(someone just like you, perhaps), what sorts of judgments would you make? What seems off? What’s being suppressed, which should be promoted, and vice versa? Is the picture clear or fuzzy?

The gist of that article is, take control of your information, keep it as a uniform brand and check it every month or so. The corollary to this is one from Shama Hyder Khabani, which is, essentially, don’t spread yourself too thin. Concentrate in only a few places.

My Own Information

Absolutely agreed. When I google my own last name, 502,000 hits come up. And, fortunately, my own website is at the top (Yay, SEO!). My two Facebook profiles (I have one for work) come up as fourth and fifth. Then comes my LinkedIn profile, and then Twitter. Then there’s my Examiner profile and then the last entry on the first page of results is a link to my profile at Go Articles.

Putting my last name into quotation marks yields only 2,800 hits. Most of the same usual suspects come up on Page One of the results although one place called Jobs In Social Media comes up. Classmates is at the bottom of the page. But nothing is too weird or scandalous.

How Accurate is the Information?

To my mind, checking and rechecking every single month might just be a bit excessive. Is there a need to keep your profile accurate? Sure. Flattering, or at least not damaging? Yes, particularly if you are looking for work. But to keep it sterile and perfect, as you scramble to make it perfect every moment of every day? Eh, probably not so much.

I would like to think (am I naive? Perhaps I am) that potential clients and employers will see the occasional typo and will, for the most part, let it slide unless the person is in copyediting. I am not saying that resumes, for example, should not be as get-out perfect as possible. What I am saying, though, is that this kind of obsessive and constant vigilance seems a bit, I dunno, much.

Will the world end if I accidentally type there instead of their on this blog? And, does it matter oh so much if I don’t catch the accident immediately?

I mean, with all of this brushing behind ourselves to cover up and/or perfect our tracks, and all of the things we are leaving behind, where’s the time and energy to make fresh, new content and look in front of ourselves?

Clean Up Your Presence

To me, there is little joy in reading a blog post or website that looks like it was put together by someone who’s barely literate. But there is also little joy in reading sterile, obsessively perfect websites and blog posts. A little imperfection, I feel, is a bit of letting the ole personality creep in there. Genuineness – isn’t that what the whole Social Media experience is supposed to be about, anyway?

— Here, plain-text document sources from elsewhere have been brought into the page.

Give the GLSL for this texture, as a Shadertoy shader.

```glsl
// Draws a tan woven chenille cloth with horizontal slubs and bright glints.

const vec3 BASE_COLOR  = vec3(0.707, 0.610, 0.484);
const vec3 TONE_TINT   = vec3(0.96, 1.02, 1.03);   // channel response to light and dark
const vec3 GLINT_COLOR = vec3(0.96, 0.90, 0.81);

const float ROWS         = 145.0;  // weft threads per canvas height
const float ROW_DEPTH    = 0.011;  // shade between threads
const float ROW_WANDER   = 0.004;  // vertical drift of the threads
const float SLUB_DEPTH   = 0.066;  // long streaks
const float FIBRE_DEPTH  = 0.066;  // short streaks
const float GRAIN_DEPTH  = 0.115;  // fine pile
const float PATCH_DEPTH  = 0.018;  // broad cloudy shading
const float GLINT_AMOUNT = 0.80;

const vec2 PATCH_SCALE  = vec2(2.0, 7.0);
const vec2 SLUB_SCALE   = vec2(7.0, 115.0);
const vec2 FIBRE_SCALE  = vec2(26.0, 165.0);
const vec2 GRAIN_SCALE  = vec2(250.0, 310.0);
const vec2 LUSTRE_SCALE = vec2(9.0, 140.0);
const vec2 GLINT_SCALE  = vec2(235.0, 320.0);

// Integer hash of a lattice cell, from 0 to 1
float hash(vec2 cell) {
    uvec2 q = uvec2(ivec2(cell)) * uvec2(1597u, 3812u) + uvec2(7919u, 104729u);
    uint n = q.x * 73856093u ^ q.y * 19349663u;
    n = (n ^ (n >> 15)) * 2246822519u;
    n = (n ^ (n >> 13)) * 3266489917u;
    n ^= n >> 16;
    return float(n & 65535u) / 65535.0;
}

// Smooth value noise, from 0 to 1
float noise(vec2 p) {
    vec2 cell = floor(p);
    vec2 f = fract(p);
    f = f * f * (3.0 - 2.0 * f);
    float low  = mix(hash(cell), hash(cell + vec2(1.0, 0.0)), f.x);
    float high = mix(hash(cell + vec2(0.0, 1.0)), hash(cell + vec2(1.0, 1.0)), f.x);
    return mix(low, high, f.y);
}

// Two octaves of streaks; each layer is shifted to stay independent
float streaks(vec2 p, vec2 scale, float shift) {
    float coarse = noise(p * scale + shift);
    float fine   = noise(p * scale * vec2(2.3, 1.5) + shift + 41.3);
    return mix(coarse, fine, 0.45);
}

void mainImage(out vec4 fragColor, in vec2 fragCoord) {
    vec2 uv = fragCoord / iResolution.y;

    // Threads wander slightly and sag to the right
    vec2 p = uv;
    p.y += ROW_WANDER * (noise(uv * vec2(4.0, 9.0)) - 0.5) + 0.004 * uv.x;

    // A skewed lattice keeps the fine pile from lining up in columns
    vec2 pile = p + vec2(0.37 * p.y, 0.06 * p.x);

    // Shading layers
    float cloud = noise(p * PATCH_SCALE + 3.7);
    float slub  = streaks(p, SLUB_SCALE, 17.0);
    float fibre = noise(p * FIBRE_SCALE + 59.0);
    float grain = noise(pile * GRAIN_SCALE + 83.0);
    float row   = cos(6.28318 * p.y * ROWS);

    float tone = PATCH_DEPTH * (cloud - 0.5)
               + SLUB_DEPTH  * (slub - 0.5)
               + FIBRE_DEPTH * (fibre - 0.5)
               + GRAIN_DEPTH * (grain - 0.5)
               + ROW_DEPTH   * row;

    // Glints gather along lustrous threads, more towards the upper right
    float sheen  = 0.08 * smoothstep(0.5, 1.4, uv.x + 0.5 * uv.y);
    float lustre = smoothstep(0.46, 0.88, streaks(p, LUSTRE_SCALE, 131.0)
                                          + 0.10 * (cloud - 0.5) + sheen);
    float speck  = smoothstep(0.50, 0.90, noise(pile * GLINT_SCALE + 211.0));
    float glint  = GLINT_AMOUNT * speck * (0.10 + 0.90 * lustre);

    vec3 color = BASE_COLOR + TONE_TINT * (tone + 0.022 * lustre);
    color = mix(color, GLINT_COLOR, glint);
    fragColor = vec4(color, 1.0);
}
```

I refuse to believe — I hope and I pray — that a bit of individuality isn’t costing me potential jobs or the company potential clients. And if it is, then that saddens me, to feel that, perhaps, there is a lot of lip service being paid to the genuineness of Social Media but, when the chips are down, it’s just the same ole, same ole.

Genuineness is great. One you can fake that, you’ve got it made? Gawd, please, say it ain’t so.

Look Like Online